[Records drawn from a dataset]
★ ★ ★ ★ ★
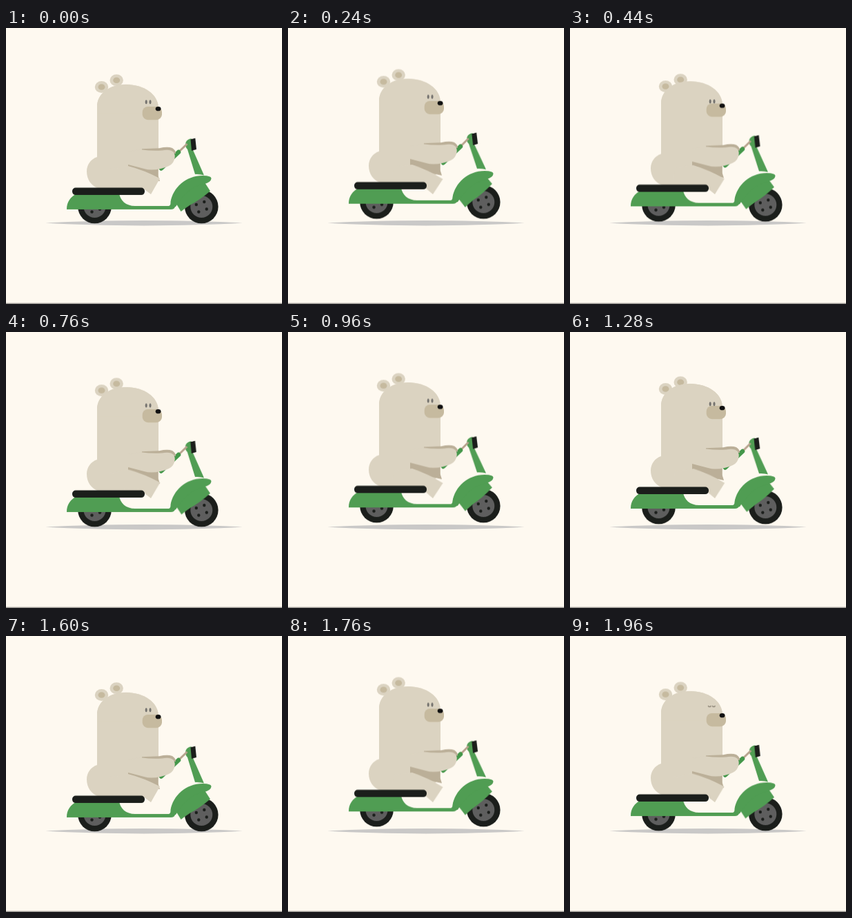
These frames come from a looping animation (400 by 400 pixels, 2 s). An HTML page without scripts:

```html
<!DOCTYPE html>
<html lang="en">
<head>
<meta charset="utf-8">
<title>Bear on a scooter</title>
<style>
  html, body { margin: 0; width: 100%; height: 100%; overflow: hidden; background: #fef9f0; }
  svg { display: block; width: 100vw; height: 100vh; }

  .green { fill: #509d53; }
  .black { fill: #1b1e1b; }
  .fur { fill: #dbd3c1; }
  .tan { fill: #c6ba9f; }
  .shade { fill: #bbaf98; }

  /* every part bounces on the same 400 ms beat */
  .ride, .face, .wheel, .wing, .fender, .column, .leg { animation: 400ms infinite; }
  .ride { animation-name: ride; }
  .face { animation-name: face; }
  .wheel { animation-name: wheel; }
  .wing { animation-name: wing; }
  .fender { animation-name: fender; transform-origin: 274px 250px; }
  .column { animation-name: column; transform-origin: 280px 212px; }
  .leg { animation-name: leg; transform-origin: 210px 241px; }

  @keyframes ride {
    0%, 100% { transform: translateY(0); animation-timing-function: cubic-bezier(.215, .61, .355, 1); }
    50% { transform: translateY(-8.8px); animation-timing-function: cubic-bezier(.45, 0, .75, .8); }
  }
  @keyframes face {
    0%, 100% { transform: translateY(0); animation-timing-function: cubic-bezier(.37, 0, .63, 1); }
    50% { transform: translateY(-8.4px); animation-timing-function: cubic-bezier(.37, 0, .63, 1); }
  }
  @keyframes wheel {
    0%, 100% { transform: translateY(0); animation-timing-function: cubic-bezier(.25, .46, .45, .94); }
    50% { transform: translateY(-7.2px); animation-timing-function: cubic-bezier(.45, 0, .6, .9); }
  }
  @keyframes wing {
    0%, 100% { transform: translateY(0); animation-timing-function: cubic-bezier(.215, .61, .355, 1); }
    50% { transform: translateY(1.5px); animation-timing-function: cubic-bezier(.45, 0, .75, .8); }
  }
  @keyframes fender {
    0%, 100% { transform: none; animation-timing-function: cubic-bezier(.215, .61, .355, 1); }
    50% { transform: translateX(1.5px) rotate(-6.5deg); animation-timing-function: cubic-bezier(.45, 0, .75, .8); }
  }
  @keyframes column {
    0%, 100% { transform: rotate(0); animation-timing-function: cubic-bezier(.215, .61, .355, 1); }
    50% { transform: rotate(-1.4deg); animation-timing-function: cubic-bezier(.45, 0, .75, .8); }
  }
  @keyframes leg {
    0%, 100% { transform: rotate(0); animation-timing-function: cubic-bezier(.215, .61, .355, 1); }
    50% { transform: rotate(4deg); animation-timing-function: cubic-bezier(.45, 0, .75, .8); }
  }

  .open { animation: open 2s step-end infinite; }
  .shut { animation: shut 2s step-end infinite; }
  @keyframes open { 0% { opacity: 1; } 96% { opacity: 0; } }
  @keyframes shut { 0% { opacity: 0; } 96% { opacity: 1; } }
</style>
</head>
<body>
<svg viewBox="0 0 400 400">
  <defs>
    <g id="tyre">
      <circle class="black" r="24.3"/>
      <circle r="16" fill="#5e5e5e"/>
      <g class="black">
        <circle cx="-7.5" cy="-3" r="2.2"/>
        <circle cx="4" cy="-7" r="2.2"/>
        <circle cx="7.5" cy="3.5" r="2.2"/>
        <circle cx="-4" cy="7.5" r="2.2"/>
      </g>
    </g>
    <g id="ear">
      <ellipse class="fur" rx="9.7" ry="8.4"/>
      <ellipse class="tan" rx="5" ry="4.3"/>
    </g>
  </defs>

  <rect width="400" height="400" fill="#fef9f0"/>
  <rect y="398.6" width="400" height="1.4" fill="#969490"/>
  <path d="M57 282.6Q120 279 200 279T343 282.6Q280 286.4 200 286.4T57 282.6Z" fill="#c9c8c7"/>

  <g class="wheel">
    <use href="#tyre" x="128.5" y="259"/>
    <use href="#tyre" x="283.3" y="259"/>
  </g>

  <!-- scooter shell -->
  <g class="ride">
    <path class="green fender" d="M245 252L253.500 266Q260 261 267 256.500Q280 250 296 236.500L288 224L262 228Z"/>
    <path class="green" d="M88 263C88 252 93 245 104 239H164C165 250 174 258 187 258H236Q239 257 239.500 250L256 240Q246 252 245 259Q244 263 239 263Z"/>
    <path class="green wing" d="M238.500 252C242 232 260 214 285 214Q298 214 297.500 218.500Q297 223 288 226Q272 229 262 239Q252 249 246 259Q238 261 238.500 252Z"/>
  </g>

  <!-- torso and head -->
  <g class="ride">
    <path class="fur" d="M132 187V114C132 95 150 82 174 82C200 82 221 96 221 117V215L200 233H135C123 229 117 219 117 208C117 198 123 190 132 187Z"/>
    <path class="shade" d="M177 190L220.500 198V214L223 222L177 212Z"/>
  </g>
  <path class="fur leg" d="M150 232V205L177 200Q200 206 223 218L210 241L200 233.500L186 226Z"/>

  <g class="ride">
    <rect class="black" x="96" y="231.500" width="105" height="10.600" rx="5"/>
    <g class="column">
      <path class="green" d="M263 176Q259 172 260.500 166Q263 160.500 269 160.500L271 177L287 213.500Q281 211.500 274 212Z"/>
      <path class="black" d="M267.500 161.500L274.300 159.800L276 176L269 178Z"/>
      <path d="M249 181L262.500 168" stroke="#b7a28d" stroke-width="3"/>
    </g>
    <path d="M225 203.500L250 180" stroke="#44974a" stroke-width="6.500" stroke-linecap="round"/>
    <path class="shade" d="M197 175.200Q210 175 222 174.300Q234 171.500 241 174Q246 177 246 182L215 184L197 177Z"/>
    <path class="fur" d="M177 198V180L197 176.500Q212 178.500 226 177.500Q238 175 243 180Q247 187 242 195Q238 201 224 204Q210 207 200 204Z"/>
  </g>

  <g class="face">
    <use href="#ear" x="138.500" y="85.500"/>
    <use href="#ear" x="160.200" y="75.700"/>
  </g>
  <!-- crown covers the roots of the ears -->
  <g class="ride">
    <path class="fur" d="M132 125V114C132 95 150 82 174 82C200 82 221 96 221 117V125Z"/>
    <rect class="tan" x="197.700" y="114" width="28.300" height="19.200" rx="8"/>
    <ellipse cx="220.600" cy="117.200" rx="3.900" ry="3.100" fill="#111"/>
  </g>
  <g class="face">
    <g class="open" fill="#75736f">
      <ellipse cx="203.200" cy="107.200" rx="1.500" ry="3"/>
      <ellipse cx="209" cy="107.200" rx="1.500" ry="3"/>
    </g>
    <path class="shut" d="M200 102q2.300 2.600 4.600 0M206 102q2.300 2.600 4.600 0" fill="none" stroke="#8b8375" stroke-width="1.300"/>
  </g>
</svg>
</body>
</html>
```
★ ★ ★ ★ ★
Task to carry out. Filter the entries above and return only the lines holding "scooter".

Result of this task.
<title>Bear on a scooter</title>
  <!-- scooter shell -->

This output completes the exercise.